Source texts of formatted documents

▬▬▬▬▬▬

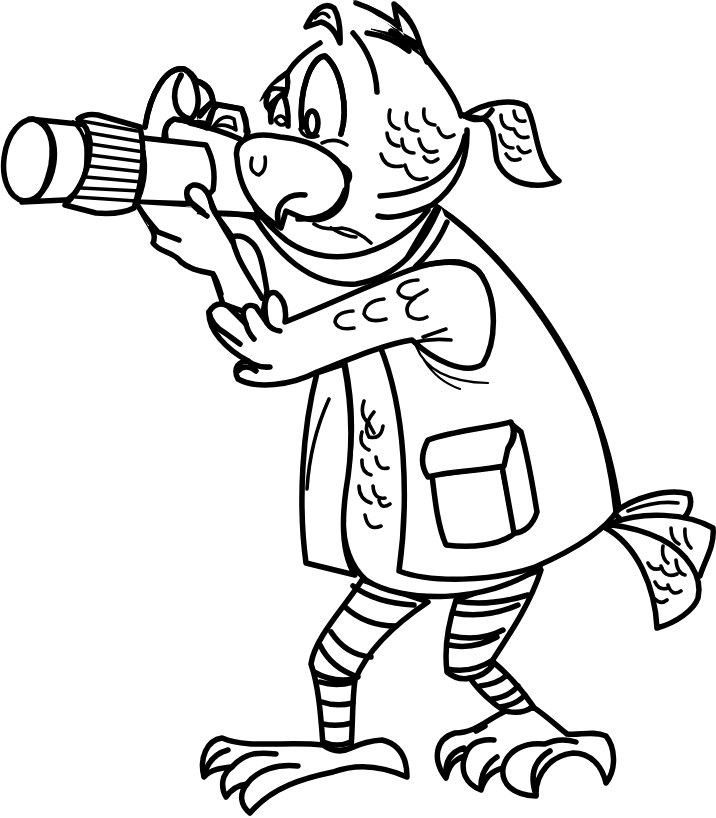
<!DOCTYPE html>
<html lang="en">
<head>
<meta charset="utf-8">
<title>Bird photographer colouring page</title>
<style>
:root { --ink: #000; --paper: #fff; }
html, body { margin: 0; background: var(--paper); overflow: hidden; }
svg { display: block; width: 716px; height: 818px; }
.bird { fill: var(--paper); stroke: var(--ink); stroke-width: 5.5; stroke-linecap: round; stroke-linejoin: round; }
.line { fill: none; }
.bare { stroke: none; }
.fine { fill: none; stroke-width: 3.6; }
.hair { fill: none; stroke-width: 2.2; }
.solid { fill: var(--ink); stroke-width: 1; }
</style>
</head>
<body>
<svg viewBox="0 0 716 818" role="img" aria-label="Line drawing of a bird in a vest taking a photo with a long lens">
<g class="bird">

  <g id="tail">
    <path d="M614 513C634 497 668 488 689 494Q694 506 684 518L622 521Z"/>
    <path d="M612 523C642 511 687 513 713 528C715 546 704 562 700 576Q690 578 680 566Z"/>
    <path d="M604 527C638 545 655 588 657 628C676 623 694 610 698 598C703 577 688 553 661 539Q638 528 612 525Z"/>
    <path class="fine" d="M628 511Q656 500 678 503M671 528Q671 540 679 544M685 529Q684 541 691 548M663 546Q661 558 668 563M648 563Q652 572 662 568M661 566Q665 579 677 574M676 560Q677 573 685 575M655 582Q659 591 668 588M668 585Q672 597 681 591M655 599Q661 605 667 600"/>
  </g>

  <g id="left-leg">
    <path d="M362 580C345 607 315 637 311 664C319 687 321 719 323 745Q337 754 351 748C353 724 352 700 355 680C367 651 395 624 428 602Z"/>
    <path class="line" d="M353 586Q376 603 414 605M344 606Q365 626 396 626M331 632Q346 655 371 657M320 645Q331 668 358 677M314 672Q333 683 354 679M320 682Q336 687 353 682M322 702Q336 707 353 703M323 724Q337 727 352 723M323 742Q337 748 351 742"/>
  </g>
  <g id="left-foot">
    <path d="M323 745C288 741 247 749 222 738C207 740 199 758 204 777C211 769 222 768 232 767C222 774 220 786 226 797C232 788 239 785 247 784C239 794 240 805 250 813C272 787 304 778 333 772C360 762 387 768 407 777C407 757 399 744 382 740Q366 741 351 748Q337 755 323 745Z"/>
    <path class="line" d="M232 767C245 752 260 752 276 754M247 784C258 769 278 764 298 766M204 776Q209 755 228 750"/>
  </g>

  <g id="right-leg">
    <path d="M456 600C449 621 444 648 447 672Q458 681 470 678C478 690 493 704 506 712Q523 716 533 706C522 690 508 674 492 661C511 632 531 602 541 570Z"/>
    <path class="line" d="M456 601Q488 607 528 595M454 613Q486 619 518 605M451 636Q480 642 503 630M449 645Q473 650 497 637M447 669Q471 674 493 660M470 678Q486 676 494 663M480 686Q497 684 506 676M492 699Q509 697 518 686M500 707Q516 705 525 695"/>
  </g>
  <g id="right-foot">
    <path d="M506 711C489 718 476 733 455 733C435 739 432 760 446 778C449 765 455 759 465 756C460 770 465 784 481 790C484 779 491 771 503 768C501 784 513 795 536 796C535 773 552 755 573 753C591 753 602 766 606 783C617 769 615 747 606 736C592 730 579 736 567 734C556 725 545 715 533 707Q521 715 506 711Z"/>
    <path class="line" d="M465 756C469 743 480 739 494 740M503 768C507 750 525 742 544 744M446 777Q444 754 464 748M481 789Q480 768 497 757M536 795Q526 765 550 751M545 744Q560 737 576 742M485 726L476 731"/>
  </g>

  <g id="belly">
    <path d="M330 350L345 364C355 415 352 450 345 490C339 532 346 562 366 580C400 603 486 605 540 567L400 330Z"/>
    <path class="fine" d="M364 401Q359 416 369 423M374 412Q362 426 369 437M383 426Q381 440 369 437M362 432Q358 445 369 450M374 433L368 422M362 460Q361 472 371 475M376 457Q378 471 388 468M359 486Q359 499 371 503M373 486Q374 500 385 498M379 500Q381 510 390 504M365 515Q368 532 381 526"/>
  </g>

  <g id="vest">
    <path d="M317 373C302 430 298 505 306 563L355 575Q338 548 346 490C353 450 353 410 344 364Z"/>
    <path class="fine" d="M329 399C315 430 309 458 307 489"/>
    <path d="M437 207C500 251 557 327 592 407C607 442 615 480 619 508C604 534 565 554 535 567C492 582 430 583 399 571C409 500 406 410 380 346L400 270Z"/>
    <path class="line" d="M437 207C492 242 553 318 588 395C603 432 612 475 616 512"/>
    <path d="M432 475C435 501 438 527 446 545C470 548 500 546 515 533L502 466Z"/>
    <path d="M510 423L521 432C529 461 533 488 537 512C533 525 524 533 514 533L502 466Z"/>
    <path d="M428 440C453 431 488 428 511 422Q517 434 508 448L504 466C480 471 448 471 428 477Q417 461 428 440Z"/>
    <path class="fine" d="M511 424Q520 434 509 449"/>
  </g>

  <g id="collar">
    <path d="M256 217C276 251 310 287 356 284C400 277 423 247 441 207L447 222C440 240 428 255 416 266L380 300L290 320L262 270Z" class="bare"/>
    <path class="line" d="M256 219C276 251 309 287 356 284C399 277 422 247 439 208M447 222Q436 248 416 266"/>
  </g>

  <g id="crest-feather">
    <path d="M464 116C486 101 513 99 526 106C538 123 533 162 559 181C539 189 508 187 497 161C493 142 496 126 484 119Z"/>
    <path class="line" d="M463 115Q482 126 492 110"/>
    <path class="fine" d="M501 115Q501 129 513 129M514 111Q515 123 525 121M500 135Q502 148 513 148M514 129Q518 140 528 137M506 154Q511 163 520 159M518 147Q522 156 530 151"/>
  </g>

  <g id="head">
    <path class="bare" d="M260 212C268 150 270 70 325 38L370 32L424 56C443 78 466 110 467 140C468 165 455 188 435 205C400 252 315 275 275 230Z"/>
    <path class="line" d="M424 56C441 78 457 98 461 116M467 130C468 164 455 188 432 205C405 217 389 219 378 216M428 210C399 249 335 275 287 241Q268 226 259 213"/>
    <path class="line" d="M353 33C368 50 376 68 377 92M320 43C297 57 286 71 284 84"/>
    <path d="M306 27C314 10 324 1 334 8Q341 20 340 43Q333 25 321 22Q312 25 306 27Z"/>
    <path class="fine" d="M315 18Q323 9 329 17"/>
    <path class="line" d="M356 3Q382 12 398 26L394 4Q413 18 420 45L427 62M367 33Q390 36 409 51L391 31L419 47"/>
    <path class="solid" d="M354 1Q383 8 402 30L393 2Q416 18 424 53L409 39L424 58Q394 35 371 29L401 35Q380 15 354 1Z"/>
    <path class="bare" d="M371 14Q390 20 404 36L398 13Q410 23 416 40L393 27Z"/>
    <path class="fine" d="M390 110Q386 126 399 129M407 113Q403 130 418 131M424 109Q422 124 435 125M387 133Q388 145 399 146M402 139Q402 153 414 153M419 139Q423 156 437 151M438 128Q443 142 454 135M381 154Q385 169 402 166M405 165Q410 184 427 178M424 157Q429 166 438 159"/>
    <path class="line" d="M465 136C457 174 427 193 380 196"/>
  </g>

  <g id="eyes">
    <path d="M302 127C298 91 311 57 325 56C341 69 349 108 341 134"/>
    <path class="line" d="M302 127C298 91 311 57 325 56C341 69 349 108 341 134"/>
    <ellipse cx="312" cy="123" rx="6" ry="12"/>
    <path class="line" d="M271 122C269 108 274 99 283 94Q289 106 288 126M268 95Q264 104 268 108"/>
    <path class="solid" d="M260 101Q267 83 287 70Q293 80 287 97Q281 88 272 91Q267 96 268 105Q272 96 281 97Q275 104 272 121Q265 110 266 96Z"/>
    <path class="bare" d="M273 86L285 78L285 87Z"/>
    <path class="fine" d="M275 120Q281 111 287 122Q281 129 275 120M300 129Q304 140 318 136"/>
    <path class="fine" d="M322 143Q335 137 347 145"/>
  </g>

  <g id="camera">
    <path d="M164 139Q164 124 174 119L209 124L215 104L242 109L248 132L238 160L255 207L259 215L205 213L155 203Z"/>
    <path d="M145 127C150 94 166 66 184 69Q193 73 196 81Q211 84 213 101L190 122C173 118 169 98 181 75"/>
    <path class="bare" d="M168 121C160 105 168 83 183 76L196 82L197 120Z"/>
    <path class="line" d="M145 127C150 94 166 66 184 69Q194 74 197 91Q201 109 191 119C175 117 169 94 181 76M196 81Q210 85 213 101L200 116"/>
    <path class="line" d="M166 138Q163 124 174 119Q190 121 207 128M207 128Q209 111 218 105L241 109Q248 119 246 131"/>
    <path class="fine" d="M213 127Q223 112 234 119L236 130Q224 122 213 127Z"/>
    <path class="line" d="M190 123Q217 129 240 139"/>
    <path d="M134 137L206 145Q217 166 213 190L200 204L134 202Z"/>
    <path class="fine" d="M142 145Q150 171 139 199"/>
    <path d="M29 119L88 125L86 199L22 202Z"/>
    <path d="M78 119Q86 113 98 115L140 127Q148 163 134 208Q120 215 96 213L65 205Q91 179 90 141Q88 126 78 119Z"/>
    <path class="fine" d="M82 121L137 131M90 133L143 142M91 144L144 152M91 155L144 162M89 166L143 172M86 177L142 182M81 188L140 191M76 197L136 201"/>
    <path class="fine" d="M73 122Q91 137 85 170Q82 188 66 200"/>
    <ellipse cx="29" cy="160" rx="25" ry="41" transform="rotate(8 29 160)"/>
    <path class="line" d="M33 119Q57 127 51 165Q45 193 34 201"/>
    <path class="line" d="M205 214Q237 211 258 219"/>
  </g>

  <g id="beak">
    <path d="M237 158C233 139 254 131 280 137C316 140 348 159 347 186C346 211 325 226 300 217Q291 213 286 211L281 228C256 213 239 190 237 158Z"/>
    <path class="line" d="M280 227C272 207 285 193 305 195M298 219C324 220 339 209 345 190M342 166Q353 172 348 181"/>
    <path class="fine" d="M252 158Q248 172 259 175Q267 170 265 157M314 224Q325 231 342 228Q357 230 371 243M331 228Q346 237 356 237"/>
  </g>

  <g id="left-hand">
    <path d="M139 206C147 225 158 232 153 243C161 254 172 250 181 262C192 271 203 271 213 274L223 304L262 318L267 291C263 267 261 249 250 241Q241 234 232 237C222 221 212 213 211 202Q206 184 193 185Q184 188 188 200L203 212Z"/>
    <path class="bare" d="M137 204L200 208L192 222L148 226Z"/>
    <path class="line" d="M138 206Q146 219 158 232L179 240M188 197Q192 207 207 216M232 237C236 260 251 279 262 298M211 202C218 220 225 229 233 243M213 274Q217 280 221 294"/>
  </g>

  <g id="right-arm">
    <path d="M285 322C330 304 374 283 410 270C440 259 473 259 482 276C498 302 496 343 483 364C465 376 433 360 412 340C384 344 345 361 317 372C290 386 256 389 238 379C232 367 240 361 248 361C226 349 208 330 209 312Q216 300 228 306L246 324C239 309 247 302 256 307L267 323C262 302 267 290 276 293Q288 302 285 322Z"/>
    <path class="line" d="M416 267Q442 261 459 262Q475 265 482 276M248 361Q257 368 270 367M209 312Q211 325 225 333L240 344M246 324Q248 333 254 339M267 323Q271 330 280 331M238 371Q245 363 256 371"/>
    <path class="fine" d="M353 311Q336 312 335 322Q338 331 354 328M384 299Q365 301 364 314Q369 324 386 319M418 280Q399 281 398 292Q402 300 415 298Q403 306 409 316Q418 322 427 317M427 290L413 298"/>
    <path class="fine" d="M415 342Q433 338 451 340M423 337L446 329"/>
    <path class="hair" d="M416 346Q430 382 488 383M424 360Q437 381 460 389"/>
  </g>

</g>
</svg>
</body>
</html>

▬▬▬▬▬▬

__Task to complete__: Begin at the first line of the entries above and return each line exactly, stopping after the line that contains "513C634 497 668". Pictures do not belong in the copy.

__Answer box__:
<!DOCTYPE html>
<html lang="en">
<head>
<meta charset="utf-8">
<title>Bird photographer colouring page</title>
<style>
:root { --ink: #000; --paper: #fff; }
html, body { margin: 0; background: var(--paper); overflow: hidden; }
svg { display: block; width: 716px; height: 818px; }
.bird { fill: var(--paper); stroke: var(--ink); stroke-width: 5.5; stroke-linecap: round; stroke-linejoin: round; }
.line { fill: none; }
.bare { stroke: none; }
.fine { fill: none; stroke-width: 3.6; }
.hair { fill: none; stroke-width: 2.2; }
.solid { fill: var(--ink); stroke-width: 1; }
</style>
</head>
<body>
<svg viewBox="0 0 716 818" role="img" aria-label="Line drawing of a bird in a vest taking a photo with a long lens">
<g class="bird">

  <g id="tail">
    <path d="M614 513C634 497 668 488 689 494Q694 506 684 518L622 521Z"/>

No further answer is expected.